Group Size: This small group tour has a maximum of 16 participants, meaning that we have a low impact on the environments and communities we visit and are able to ensure that we do not disrupt or lead to the displacement of local people. The small number also allows us to stay in unique, family-run hotels that cannot benefit from coach tours and other mass tourism due to their limited sizes.
Reviews of Petra and Wadi Rum trekking holiday
You can trust Responsible Travel reviews because, unlike many other schemes, reviews can ONLY be written by people who we have verified have been on the holidays.
I am reborn! Simply the best holiday I have ever been on
Some great stories to tell the grandchildren. Would recommend to a friend
It was OK
A bit disappointing really
Reviewed on 17 Apr 2016 by Jill Marquis
1. What was the most memorable or exciting part of your holiday?
Walking in the desert and the wide open space and peace and quiet. Somehow the actual rhythm of the walking was almost mesmeric and I felt I could walk for hours
2. What tips would you give other travellers booking this holiday?
Big hat, suntan lotion, water 'platypus' to go in your day pack, good camera and a willingness to get on with anything that was put in front of you.

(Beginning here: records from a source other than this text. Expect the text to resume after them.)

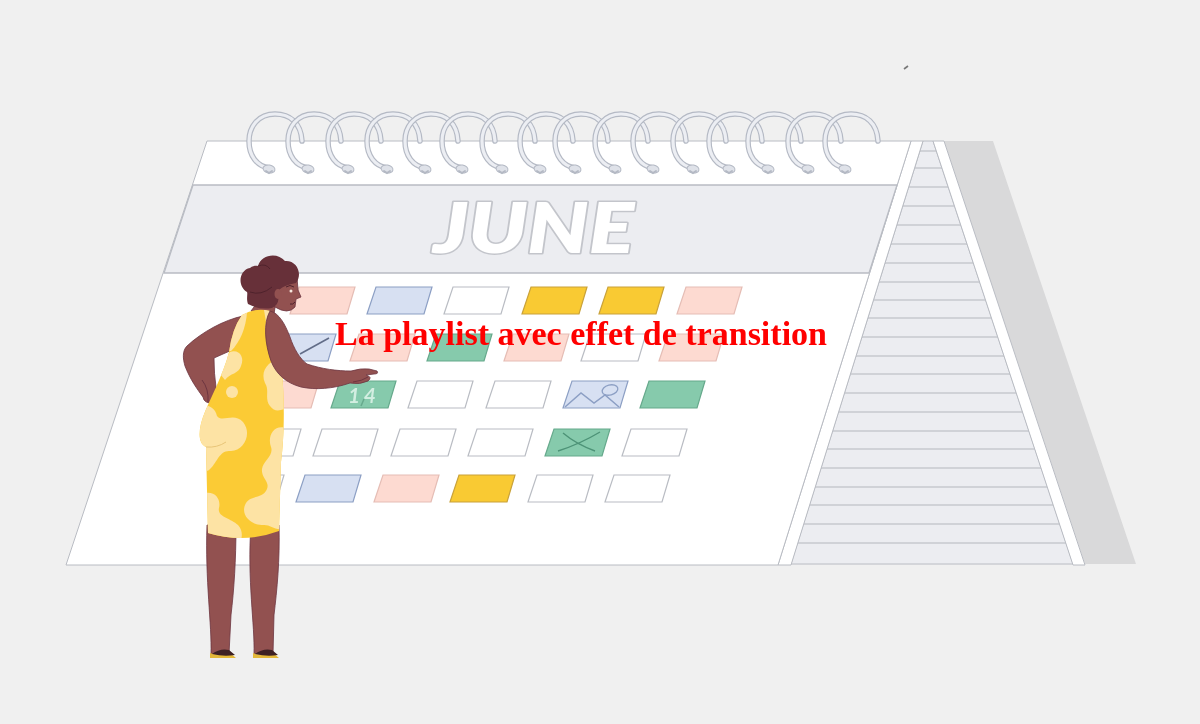
<!DOCTYPE html>
<html lang="fr">
<head>
<meta charset="utf-8">
<title>La playlist avec effet de transition</title>
<style>
:root{--bg:#f0f0f0;--paper:#fff;--band:#ecedf1;--line:#b9bcc3;--ring:#b4b9c4;--ring-fill:#eceef3;--shadow:#d9d9da;--pink:#fddad1;--pink-line:#e5bdb5;--blue:#d7e0f2;--blue-line:#8c9fc4;--green:#86caac;--green-line:#66a98c;--yellow:#f9ca33;--yellow-line:#c9a23a;--skin:#925150;--skin-line:#6d3540;--hair:#673039;--dress:#fbcb35;--spot:#fde3a4;--title:#f00}
html,body{margin:0;height:100%;overflow:hidden;background:var(--bg)}
.stage{position:relative;width:1200px;height:724px;overflow:hidden;background:var(--bg)}
.stage svg{position:absolute;inset:0;display:block}
.paper{fill:var(--paper);stroke:var(--line)}
.band{fill:var(--band);stroke:var(--line)}
.pink{fill:var(--pink);stroke:var(--pink-line)}
.blue{fill:var(--blue);stroke:var(--blue-line)}
.green{fill:var(--green);stroke:var(--green-line)}
.yellow{fill:var(--yellow);stroke:var(--yellow-line)}
.month{font:italic 900 70px Lato,"Open Sans",sans-serif;fill:var(--paper);stroke:#c3c5cb;stroke-width:3;paint-order:stroke;stroke-linejoin:round}
.day{font:italic 700 21px Lato,sans-serif;fill:#d3eee1}
.skin{fill:var(--skin);stroke:var(--skin-line);stroke-width:.8}
.title{position:absolute;margin:0;left:335px;top:314px;width:490px;font:700 34px/40px "Liberation Serif",serif;color:var(--title);white-space:nowrap}
</style>
</head>
<body>
<main class="stage">
<svg width="1200" height="724" viewBox="0 0 1200 724" role="img" aria-label="Femme devant un grand calendrier du mois de juin">
<defs>
<path id="cell" d="M9 0H65L57 27H0Z"/>
<path id="ring-wire" d="M55 29C54 11 43 2 28 2C11 2 2 15 2 29C2 44 10 54 22 56"/>
<g id="ring" fill="none" stroke-linecap="round">
<use href="#ring-wire" stroke="var(--ring)" stroke-width="5.5"/>
<use href="#ring-wire" stroke="var(--ring-fill)" stroke-width="3.2"/>
<ellipse cx="22" cy="57" rx="6" ry="4" fill="#dfe2e9" stroke="var(--ring)" transform="rotate(10 22 57)"/>
<path d="M19 59L22 61L25 59" stroke="var(--ring)" stroke-width="2"/>
</g>
<clipPath id="inside"><path d="M923 141H933L1073 564H791Z"/></clipPath>
<clipPath id="dress-shape"><path id="dress-cut" d="M242 315Q256 307 270 311C277 330 279 352 282 372C285 405 284 440 281 462L279 531Q244 544 208 533L206 447C196 442 200 426 203 417C210 398 223 376 229 352Q232 329 242 315Z"/></clipPath>
</defs>

<path id="speck" d="M904 69L908 66" stroke="#777" stroke-width="1.6"/>

<g id="calendar-stand">
<path d="M944 141H993L1136 564H1085Z" fill="var(--shadow)"/>
<path class="band" d="M923 141H933L1073 564H791Z"/>
<g clip-path="url(#inside)">
<path d="M780 151H1090M780 168H1090M780 187H1090M780 206H1090M780 225H1090M780 244H1090M780 263H1090M780 282H1090M780 300H1090M780 318H1090M780 337H1090M780 356H1090M780 374H1090M780 393H1090M780 412H1090M780 431H1090M780 449H1090M780 468H1090M780 487H1090M780 505H1090M780 524H1090M780 543H1090" stroke="#b6b8be" stroke-width="1.2"/>
</g>
<path class="paper" d="M933 141H944L1085 565H1073Z"/>
<path class="paper" d="M911 141H923L791 565H778Z"/>
</g>

<g id="calendar-page">
<path class="paper" d="M207 141H911L778 565H66Z"/>
<path class="band" d="M193 185H897L869 273H164Z" stroke-width="1.3"/>
<text class="month" x="433" y="253" textLength="201" lengthAdjust="spacingAndGlyphs">JUNE</text>
</g>

<g id="days" class="paper" stroke-width="1.2">
<g id="week-1">
<use href="#cell" x="290" y="287" class="pink"/>
<use href="#cell" x="367" y="287" class="blue"/>
<use href="#cell" x="444" y="287"/>
<use href="#cell" x="522" y="287" class="yellow"/>
<use href="#cell" x="599" y="287" class="yellow"/>
<use href="#cell" x="677" y="287" class="pink"/>
</g>
<g id="week-2">
<use href="#cell" x="271" y="334" class="blue"/>
<path d="M300 354L329 338" stroke="#626d88" stroke-width="1.5"/>
<use href="#cell" x="350" y="334" class="pink"/>
<use href="#cell" x="427" y="334" class="green"/>
<use href="#cell" x="504" y="334" class="pink"/>
<use href="#cell" x="581" y="334"/>
<use href="#cell" x="659" y="334" class="pink"/>
</g>
<g id="week-3">
<use href="#cell" x="254" y="381" class="pink"/>
<use href="#cell" x="331" y="381" class="green"/>
<use href="#cell" x="408" y="381"/>
<use href="#cell" x="486" y="381"/>
<use href="#cell" x="563" y="381" class="blue"/>
<path d="M565 407L581 393L594 403L605 395L619 407" fill="none" stroke="var(--blue-line)" stroke-width="1.5"/>
<ellipse cx="610" cy="390" rx="8" ry="5" fill="none" stroke="var(--blue-line)" stroke-width="1.3" transform="rotate(-15 610 390)"/>
<use href="#cell" x="640" y="381" class="green"/>
</g>
<g id="week-4">
<use href="#cell" x="236" y="429"/>
<use href="#cell" x="313" y="429"/>
<use href="#cell" x="391" y="429"/>
<use href="#cell" x="468" y="429"/>
<use href="#cell" x="545" y="429" class="green"/>
<path d="M558 451Q580 444 600 432M563 433Q576 444 595 451" fill="none" stroke="#4d9377" stroke-width="1.4"/>
<use href="#cell" x="622" y="429"/>
</g>
<g id="week-5">
<use href="#cell" x="219" y="475"/>
<use href="#cell" x="296" y="475" class="blue"/>
<use href="#cell" x="374" y="475" class="pink"/>
<use href="#cell" x="450" y="475" class="yellow"/>
<use href="#cell" x="528" y="475"/>
<use href="#cell" x="605" y="475"/>
</g>
</g>
<text class="day" x="348" y="403" textLength="28">14</text>
<path d="M364 399L361 406" stroke="var(--green-line)" stroke-width="1.5"/>

<g id="spiral">
<use href="#ring" x="247" y="112"/><use href="#ring" x="286" y="112"/><use href="#ring" x="326" y="112"/><use href="#ring" x="365" y="112"/>
<use href="#ring" x="403" y="112"/><use href="#ring" x="440" y="112"/><use href="#ring" x="480" y="112"/><use href="#ring" x="518" y="112"/>
<use href="#ring" x="553" y="112"/><use href="#ring" x="593" y="112"/><use href="#ring" x="631" y="112"/><use href="#ring" x="671" y="112"/>
<use href="#ring" x="707" y="112"/><use href="#ring" x="746" y="112"/><use href="#ring" x="786" y="112"/><use href="#ring" x="823" y="112"/>
</g>

<g id="woman">
<g id="legs">
<path class="skin" d="M207 525H236C236 560 234 590 231 615L229 654H211C212 625 205 580 207 525Z"/>
<path class="skin" d="M251 525H279C280 560 277 590 274 615L273 654H254C255 625 247 580 251 525Z"/>
<path id="shoe" d="M210 658V653Q217 656 229 652L236 658Z" fill="#e4b83a"/>
<use href="#shoe" x="43"/>
<path d="M212 654Q220 648 229 650L235 655Q224 657 212 654ZM255 654Q263 648 272 650L278 655Q267 657 255 654Z" fill="#3d2024"/>
</g>
<path id="back-arm" class="skin" d="M243 316C224 320 202 332 187 346C182 351 183 359 185 366C190 379 197 389 203 397Q204 404 214 403Q218 396 216 387Q214 374 214 358L232 350Z"/>
<path d="M202 380Q209 389 208 402" fill="none" stroke="var(--skin-line)"/>
<g id="head">
<path class="skin" d="M263 295H277L274 314Q263 320 251 311Z"/>
<path class="skin" d="M277 278L297 277L298 290L301 297L296 299L295 307Q288 315 275 307L263 293Z"/>
<path d="M248 304C246 298 248 294 247 292C237 286 239 270 250 268C254 265 257 266 258 266C261 254 278 252 285 261C297 260 303 274 296 283C287 285 280 287 277 293C280 300 278 305 272 308Q259 310 248 304Z" fill="var(--hair)"/>
<path d="M258 266Q266 263 270 269M250 292Q261 296 272 287" fill="none" stroke="#4f222c"/>
<ellipse cx="278" cy="294" rx="3.5" ry="5" fill="var(--skin)"/>
<circle cx="291" cy="291" r="1.5" fill="#f6e8df"/>
<path d="M286 287Q290 284 294 287M290 304Q293 305 295 302" fill="none" stroke="#4f222c"/>
</g>
<g id="dress">
<use href="#dress-cut" fill="var(--dress)"/>
<g clip-path="url(#dress-shape)" fill="var(--spot)">
<path d="M235 312H247C246 328 240 342 231 351H220Z"/>
<path d="M264 310H273L278 347C268 344 264 332 266 322Z"/>
<path d="M230 352C239 349 245 357 241 366C239 374 230 373 225 380L216 369Z"/>
<path d="M284 358C267 360 260 372 265 383C270 391 264 398 270 406C275 413 281 410 288 408Z"/>
<circle cx="232" cy="392" r="6"/>
<path d="M198 405C209 404 215 408 217 416C222 423 234 412 243 422C253 434 243 452 230 451C220 450 217 462 211 468C207 473 205 470 201 469Z"/>
<path d="M286 428C274 424 267 436 271 447C274 456 263 461 262 469C261 478 270 481 267 489C263 499 251 495 246 503C239 515 252 526 263 525C270 524 275 531 285 529Z"/>
<path d="M205 493C216 491 221 500 219 508C217 517 231 518 238 525C243 531 242 536 241 541H205Z"/>
</g>
<path d="M206 447Q217 448 226 442" fill="none" stroke="#e8c578"/>
</g>
<path id="pointing-arm" class="skin" d="M270 311C279 313 285 324 290 337C294 349 300 359 307 364C322 369 337 371 351 371Q361 368 369 369L377 371Q379 374 374 374L366 375Q373 377 368 381Q360 385 350 383C333 389 315 390 301 387C286 383 276 374 271 361C265 344 263 323 270 311Z"/>
<path d="M353 382Q362 381 368 377" fill="none" stroke="var(--skin-line)"/>
</g>
</svg>
<h1 class="title">La playlist avec effet de transition</h1>
</main>
</body>
</html>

3. Did you feel that your holiday benefited local people, reduced environmental impacts or supported conservation?
Not sure - although local people involved in 'jeeping' our stuff around. We certainly left desert as deserted as when we arrived.
4. Finally, how would you rate your holiday overall?